We have some fantastic second hand football boots available just now down at Beith Astro.
If you take a fancy to any of these boots take a note of the number (which is detailed below each and get in touch either through the BCDT Facebook or by calling 01505 228141.
Improve your accuracy with these Umbro football boots, designed with Shot Shield technology to the instep, enhanced by shape correcting memory foam under the first metatarsal and tongue and raised TPU fins for improved swerve, control and accuracy on every strike.
The Umbro Football Boots also utilise a carbon fibre soleplate with firm ground TPU studs designed for optimal structural reinforcement and stability, finished off with a synthetic Teijin material to the upper for a more responsive touch. These are a size 13 and labelled as number 7.Sondico
Play another killer through ball in the Sondico Football Boots, complete with a padded and shaped ankle designed for complete comfort and support out on the pitch combined with the laced front for a secure fit.
These Sondico kids football boots benefit from a moulded stud formation to the sole plate designed for maximum traction on firm ground pitches with stitched detailing to the forefoot and the Sondico logo completing the look. These football boots are a size one and labelled as number five.

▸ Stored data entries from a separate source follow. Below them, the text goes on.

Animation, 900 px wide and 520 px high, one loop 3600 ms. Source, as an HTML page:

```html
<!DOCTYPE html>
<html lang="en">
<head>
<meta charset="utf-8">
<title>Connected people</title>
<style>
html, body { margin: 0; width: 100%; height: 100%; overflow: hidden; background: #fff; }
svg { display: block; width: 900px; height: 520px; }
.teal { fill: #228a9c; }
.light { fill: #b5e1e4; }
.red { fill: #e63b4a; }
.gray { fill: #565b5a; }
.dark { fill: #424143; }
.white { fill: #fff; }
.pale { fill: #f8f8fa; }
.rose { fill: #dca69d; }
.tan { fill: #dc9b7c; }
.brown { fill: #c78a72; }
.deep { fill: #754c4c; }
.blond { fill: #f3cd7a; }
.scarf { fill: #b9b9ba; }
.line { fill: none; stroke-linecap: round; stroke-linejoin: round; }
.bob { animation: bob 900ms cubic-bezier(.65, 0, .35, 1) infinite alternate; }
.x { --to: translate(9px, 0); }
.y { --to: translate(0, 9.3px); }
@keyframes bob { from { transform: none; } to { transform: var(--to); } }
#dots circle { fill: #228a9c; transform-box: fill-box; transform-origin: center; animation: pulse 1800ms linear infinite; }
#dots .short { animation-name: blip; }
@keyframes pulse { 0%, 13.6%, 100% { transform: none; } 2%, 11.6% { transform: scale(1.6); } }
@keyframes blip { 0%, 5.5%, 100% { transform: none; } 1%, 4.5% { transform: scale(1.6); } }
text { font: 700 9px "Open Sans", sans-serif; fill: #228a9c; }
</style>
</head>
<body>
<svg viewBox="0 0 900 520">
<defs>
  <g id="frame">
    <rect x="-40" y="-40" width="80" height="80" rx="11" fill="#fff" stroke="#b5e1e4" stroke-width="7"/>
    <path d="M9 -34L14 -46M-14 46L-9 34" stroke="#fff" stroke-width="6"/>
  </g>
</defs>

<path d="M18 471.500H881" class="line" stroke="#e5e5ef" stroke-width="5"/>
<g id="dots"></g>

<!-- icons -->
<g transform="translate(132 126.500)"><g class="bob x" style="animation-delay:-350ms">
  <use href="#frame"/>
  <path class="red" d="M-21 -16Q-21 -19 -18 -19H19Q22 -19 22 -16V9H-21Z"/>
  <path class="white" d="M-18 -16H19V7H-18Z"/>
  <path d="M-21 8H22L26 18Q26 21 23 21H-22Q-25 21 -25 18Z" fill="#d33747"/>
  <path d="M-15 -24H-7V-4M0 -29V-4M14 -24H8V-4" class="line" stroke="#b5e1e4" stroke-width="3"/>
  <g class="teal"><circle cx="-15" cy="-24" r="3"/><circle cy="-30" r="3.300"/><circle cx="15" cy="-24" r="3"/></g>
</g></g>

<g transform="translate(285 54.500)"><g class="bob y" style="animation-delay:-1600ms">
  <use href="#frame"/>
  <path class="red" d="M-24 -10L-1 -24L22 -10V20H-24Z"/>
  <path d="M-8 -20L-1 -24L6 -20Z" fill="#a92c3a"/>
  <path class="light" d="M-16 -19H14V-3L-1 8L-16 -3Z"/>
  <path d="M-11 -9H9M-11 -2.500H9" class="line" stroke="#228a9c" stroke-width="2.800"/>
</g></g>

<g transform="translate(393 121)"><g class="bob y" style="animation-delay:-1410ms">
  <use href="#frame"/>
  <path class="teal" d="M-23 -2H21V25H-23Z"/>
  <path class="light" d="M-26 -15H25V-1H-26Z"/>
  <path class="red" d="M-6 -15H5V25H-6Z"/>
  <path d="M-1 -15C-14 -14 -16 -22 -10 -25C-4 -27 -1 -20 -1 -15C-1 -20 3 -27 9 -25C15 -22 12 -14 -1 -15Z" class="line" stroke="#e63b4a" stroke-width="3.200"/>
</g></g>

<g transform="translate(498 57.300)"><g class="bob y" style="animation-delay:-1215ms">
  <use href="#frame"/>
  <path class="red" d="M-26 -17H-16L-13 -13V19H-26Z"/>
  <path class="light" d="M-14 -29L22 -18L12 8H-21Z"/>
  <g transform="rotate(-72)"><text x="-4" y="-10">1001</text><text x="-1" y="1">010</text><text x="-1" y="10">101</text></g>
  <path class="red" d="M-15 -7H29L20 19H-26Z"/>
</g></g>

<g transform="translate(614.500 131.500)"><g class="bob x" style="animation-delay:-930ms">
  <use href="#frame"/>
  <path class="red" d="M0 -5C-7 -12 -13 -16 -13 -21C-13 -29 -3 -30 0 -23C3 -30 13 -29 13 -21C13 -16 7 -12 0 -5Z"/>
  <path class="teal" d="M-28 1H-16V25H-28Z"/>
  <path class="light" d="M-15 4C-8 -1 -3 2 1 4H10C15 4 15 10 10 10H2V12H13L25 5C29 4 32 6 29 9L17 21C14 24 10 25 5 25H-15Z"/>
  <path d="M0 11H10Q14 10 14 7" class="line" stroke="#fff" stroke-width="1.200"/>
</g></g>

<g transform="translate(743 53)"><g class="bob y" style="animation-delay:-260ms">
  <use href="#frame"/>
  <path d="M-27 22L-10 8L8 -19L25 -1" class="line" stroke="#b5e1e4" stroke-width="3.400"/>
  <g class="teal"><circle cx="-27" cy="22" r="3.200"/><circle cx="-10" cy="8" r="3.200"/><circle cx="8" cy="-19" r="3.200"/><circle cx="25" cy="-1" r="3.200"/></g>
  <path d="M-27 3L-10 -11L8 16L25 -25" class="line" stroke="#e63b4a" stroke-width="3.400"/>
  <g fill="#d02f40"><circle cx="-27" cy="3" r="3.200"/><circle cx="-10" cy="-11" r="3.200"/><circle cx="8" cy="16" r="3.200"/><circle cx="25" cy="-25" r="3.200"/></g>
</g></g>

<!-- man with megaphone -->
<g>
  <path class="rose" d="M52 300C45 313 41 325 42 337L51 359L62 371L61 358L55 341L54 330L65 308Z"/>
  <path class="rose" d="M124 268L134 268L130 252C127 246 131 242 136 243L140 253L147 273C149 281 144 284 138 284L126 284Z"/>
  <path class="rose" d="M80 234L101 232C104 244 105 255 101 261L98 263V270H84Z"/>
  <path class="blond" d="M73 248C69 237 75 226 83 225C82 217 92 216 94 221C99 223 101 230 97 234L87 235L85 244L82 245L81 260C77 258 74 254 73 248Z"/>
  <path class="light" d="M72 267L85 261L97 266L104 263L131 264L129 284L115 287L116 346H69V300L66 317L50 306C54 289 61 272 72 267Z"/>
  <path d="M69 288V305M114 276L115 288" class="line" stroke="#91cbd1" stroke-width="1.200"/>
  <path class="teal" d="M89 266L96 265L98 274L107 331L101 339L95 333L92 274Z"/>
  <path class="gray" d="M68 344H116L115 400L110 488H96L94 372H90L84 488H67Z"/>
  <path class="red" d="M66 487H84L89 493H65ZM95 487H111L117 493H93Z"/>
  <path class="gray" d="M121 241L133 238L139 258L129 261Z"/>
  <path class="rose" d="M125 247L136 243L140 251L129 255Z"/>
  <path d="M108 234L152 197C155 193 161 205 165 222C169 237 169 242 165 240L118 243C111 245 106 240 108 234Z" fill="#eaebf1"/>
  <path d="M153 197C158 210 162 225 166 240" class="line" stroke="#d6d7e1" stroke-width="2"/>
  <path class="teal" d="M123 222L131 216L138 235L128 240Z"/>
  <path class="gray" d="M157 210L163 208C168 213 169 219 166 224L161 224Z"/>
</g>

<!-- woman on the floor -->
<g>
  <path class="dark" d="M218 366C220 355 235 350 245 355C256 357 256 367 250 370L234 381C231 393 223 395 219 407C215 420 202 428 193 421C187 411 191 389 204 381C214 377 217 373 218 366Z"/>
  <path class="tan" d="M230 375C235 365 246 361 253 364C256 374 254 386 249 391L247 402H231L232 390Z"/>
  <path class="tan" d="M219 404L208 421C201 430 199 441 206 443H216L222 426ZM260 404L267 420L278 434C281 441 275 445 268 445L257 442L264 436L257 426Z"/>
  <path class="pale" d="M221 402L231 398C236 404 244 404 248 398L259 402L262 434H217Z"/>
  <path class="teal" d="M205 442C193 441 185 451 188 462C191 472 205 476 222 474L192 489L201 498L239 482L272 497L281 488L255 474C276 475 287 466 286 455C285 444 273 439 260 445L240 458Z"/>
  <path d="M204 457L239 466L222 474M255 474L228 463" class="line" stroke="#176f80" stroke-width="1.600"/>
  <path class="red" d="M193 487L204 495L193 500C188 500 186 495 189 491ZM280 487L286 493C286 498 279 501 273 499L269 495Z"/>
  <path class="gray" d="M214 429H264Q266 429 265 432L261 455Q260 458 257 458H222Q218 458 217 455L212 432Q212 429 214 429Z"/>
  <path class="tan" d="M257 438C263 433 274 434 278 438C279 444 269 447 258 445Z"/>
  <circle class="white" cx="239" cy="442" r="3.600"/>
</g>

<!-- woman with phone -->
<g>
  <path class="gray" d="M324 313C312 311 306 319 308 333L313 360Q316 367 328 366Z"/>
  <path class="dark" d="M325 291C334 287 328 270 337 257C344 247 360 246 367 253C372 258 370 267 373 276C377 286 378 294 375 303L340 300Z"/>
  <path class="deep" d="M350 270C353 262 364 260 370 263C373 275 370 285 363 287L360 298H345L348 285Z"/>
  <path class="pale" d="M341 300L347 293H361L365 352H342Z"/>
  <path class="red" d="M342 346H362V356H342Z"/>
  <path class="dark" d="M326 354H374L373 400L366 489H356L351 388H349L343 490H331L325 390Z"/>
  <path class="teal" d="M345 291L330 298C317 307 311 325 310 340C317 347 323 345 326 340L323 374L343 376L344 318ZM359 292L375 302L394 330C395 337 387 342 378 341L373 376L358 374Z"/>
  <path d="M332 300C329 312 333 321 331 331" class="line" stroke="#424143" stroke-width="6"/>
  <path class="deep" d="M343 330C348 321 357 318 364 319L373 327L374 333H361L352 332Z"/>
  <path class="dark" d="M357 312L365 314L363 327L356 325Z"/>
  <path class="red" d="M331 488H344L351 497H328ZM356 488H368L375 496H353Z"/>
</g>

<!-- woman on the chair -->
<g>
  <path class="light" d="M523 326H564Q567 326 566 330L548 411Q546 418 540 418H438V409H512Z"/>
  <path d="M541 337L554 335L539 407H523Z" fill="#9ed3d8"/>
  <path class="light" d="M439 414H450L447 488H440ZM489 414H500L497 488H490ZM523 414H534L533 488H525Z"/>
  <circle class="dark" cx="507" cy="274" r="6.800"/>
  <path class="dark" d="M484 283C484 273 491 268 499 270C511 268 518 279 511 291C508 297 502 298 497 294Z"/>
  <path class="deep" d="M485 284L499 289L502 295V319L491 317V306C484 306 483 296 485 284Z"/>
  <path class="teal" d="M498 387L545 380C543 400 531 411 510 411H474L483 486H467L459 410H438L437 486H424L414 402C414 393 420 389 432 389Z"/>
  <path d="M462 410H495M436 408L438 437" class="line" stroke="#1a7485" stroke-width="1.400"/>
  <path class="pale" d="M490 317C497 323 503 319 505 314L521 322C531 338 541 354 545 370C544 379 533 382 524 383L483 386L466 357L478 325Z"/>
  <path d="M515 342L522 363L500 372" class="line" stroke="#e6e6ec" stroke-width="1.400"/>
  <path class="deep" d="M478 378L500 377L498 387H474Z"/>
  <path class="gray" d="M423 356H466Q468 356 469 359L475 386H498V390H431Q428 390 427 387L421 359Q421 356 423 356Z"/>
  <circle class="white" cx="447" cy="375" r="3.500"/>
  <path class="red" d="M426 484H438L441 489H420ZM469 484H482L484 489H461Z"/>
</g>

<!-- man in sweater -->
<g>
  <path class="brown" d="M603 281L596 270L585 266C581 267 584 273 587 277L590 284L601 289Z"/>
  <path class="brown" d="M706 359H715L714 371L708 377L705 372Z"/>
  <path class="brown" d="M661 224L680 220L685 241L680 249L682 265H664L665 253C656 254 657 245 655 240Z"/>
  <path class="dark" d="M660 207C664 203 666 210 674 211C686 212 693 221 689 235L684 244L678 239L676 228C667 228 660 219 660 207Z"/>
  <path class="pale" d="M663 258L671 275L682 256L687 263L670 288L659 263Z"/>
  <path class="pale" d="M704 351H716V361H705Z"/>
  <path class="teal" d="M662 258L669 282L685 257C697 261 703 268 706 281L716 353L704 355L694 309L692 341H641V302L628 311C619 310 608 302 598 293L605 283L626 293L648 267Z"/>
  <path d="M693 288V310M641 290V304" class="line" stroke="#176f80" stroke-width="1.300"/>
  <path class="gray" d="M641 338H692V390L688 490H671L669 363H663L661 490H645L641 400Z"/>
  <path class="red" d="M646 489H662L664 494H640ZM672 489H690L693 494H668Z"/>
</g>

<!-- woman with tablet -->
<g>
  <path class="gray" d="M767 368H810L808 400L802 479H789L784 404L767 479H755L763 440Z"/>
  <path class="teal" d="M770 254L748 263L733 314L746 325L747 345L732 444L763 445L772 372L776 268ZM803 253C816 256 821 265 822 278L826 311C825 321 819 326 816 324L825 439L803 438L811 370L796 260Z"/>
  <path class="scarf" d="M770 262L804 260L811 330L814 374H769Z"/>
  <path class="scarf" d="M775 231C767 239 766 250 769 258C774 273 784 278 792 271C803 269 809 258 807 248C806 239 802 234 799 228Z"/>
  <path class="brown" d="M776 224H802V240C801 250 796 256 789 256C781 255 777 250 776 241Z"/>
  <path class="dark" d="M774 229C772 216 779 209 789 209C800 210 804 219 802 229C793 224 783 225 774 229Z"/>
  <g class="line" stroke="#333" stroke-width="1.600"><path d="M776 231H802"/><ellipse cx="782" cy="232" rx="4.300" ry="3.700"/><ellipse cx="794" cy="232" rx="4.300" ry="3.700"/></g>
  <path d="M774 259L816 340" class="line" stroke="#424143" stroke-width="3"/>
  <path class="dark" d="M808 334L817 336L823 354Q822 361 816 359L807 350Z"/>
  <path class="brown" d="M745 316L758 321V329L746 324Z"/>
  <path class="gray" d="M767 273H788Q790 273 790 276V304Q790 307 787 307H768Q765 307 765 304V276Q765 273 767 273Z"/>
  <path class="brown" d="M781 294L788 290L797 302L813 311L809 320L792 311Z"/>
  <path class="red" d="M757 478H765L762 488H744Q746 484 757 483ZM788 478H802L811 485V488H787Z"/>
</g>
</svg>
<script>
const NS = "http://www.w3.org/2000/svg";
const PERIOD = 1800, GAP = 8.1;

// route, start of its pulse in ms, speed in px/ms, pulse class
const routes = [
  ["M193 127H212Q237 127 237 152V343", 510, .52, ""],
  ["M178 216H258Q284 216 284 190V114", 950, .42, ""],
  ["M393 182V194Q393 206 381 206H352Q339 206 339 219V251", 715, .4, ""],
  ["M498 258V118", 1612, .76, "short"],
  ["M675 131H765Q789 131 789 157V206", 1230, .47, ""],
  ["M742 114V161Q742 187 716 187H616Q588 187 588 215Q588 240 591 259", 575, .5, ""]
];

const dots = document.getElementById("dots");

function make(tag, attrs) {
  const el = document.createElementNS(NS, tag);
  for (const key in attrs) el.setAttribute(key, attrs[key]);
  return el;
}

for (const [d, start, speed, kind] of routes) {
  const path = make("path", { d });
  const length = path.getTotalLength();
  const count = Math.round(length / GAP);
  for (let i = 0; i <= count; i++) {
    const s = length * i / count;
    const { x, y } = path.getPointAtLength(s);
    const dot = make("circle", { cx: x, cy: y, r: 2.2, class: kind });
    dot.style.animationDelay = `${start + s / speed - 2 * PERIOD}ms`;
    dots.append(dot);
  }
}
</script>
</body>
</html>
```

The adidas Mens Football Boots provides terrific performance on the ball thanks to a series of Lethal Zones to the upper, designed to improve trapping, precision and power.
These mens adidas football boots offer superb grip on firm pitches thanks to a durable Traxion soleplate of moulded studs, and is adidas miCoach compatible, offering the option for you to record your in game statistics such as distance covered and top speed. These are a size 5 and labelled #6 The Nike Kids Football Boots provide a comfortable fit thanks to a padded finish to the heel and ankle collar, and sport an eye catching galaxy print finish to the upper for a terrific look.
These kids Nike football boots offer a lightweight fit designed to enhance acceleration, and benefit from a durable moulded outsole with a formation of shaped studs for excellent grip on firmer pitches. These are a size 12 and labelled as number 1 The adidas Turf boots provide a comfortable fit thanks to a padded heel and ankle collar and sport a smooth synthetic upper for a streamlined performance, perfect for quick wingers.
These adults adidas football trainers provide a terrific look on the pitch thanks to the traditional 3-Stripes to the sides and staggering styling to the heel, and are rounded off with a durable Traxion soleplate with low profile grip for stability on astro pitches. These are a size 5 and labelled as number 3. The adidas Goletto III TRX FG Junior Football Boots offer great performance on the pitch thanks to a stitched finish to the forefoot for a sweet connection on the ball, complete with centred lacing and adidas 3-Stripes styling.
These kids adidas football boots benefit from a shaped, padded heel and ankle collar, and feature a moulded Traxion soleplate housing shaped studs for grip on firm pitches, perfect during dry weather. These football boots are a size 2 ½ and labelled as number 11. Play one touch football in the kids football boots, made with off-centre lacing creating a large instep panel containing a PU shot shield for brilliant ball control.
These kids Nike football boots sport a comfortable fit with padding to the shaped heel and ankles, a TPU soleplate with bladed studs for excellent grip on firm ground, and are complete with traditional Nike styling. These are a size children 12 and labelled as number 4. The Adidas F50 adiZero TRX FG Kids Football Boots offer a super lightweight fit at just 165g thanks to a synthetic Sprintskin upper complete with a delicate 3D texturing to the forefoot, a smooth striped styling to the sides and heel, and centred lacing for a streamlined finish.
These kids F50 football boots sport a Sprintframe system with an external heel counter for complete support, a breathable lightweight insole for comfort and benefit from a durable moulded outsole with shaped studs to provide amazing grip on firm pitches, rounded off with miCoach technology capabilities. These football boots are a size 13 and labelled as number 9.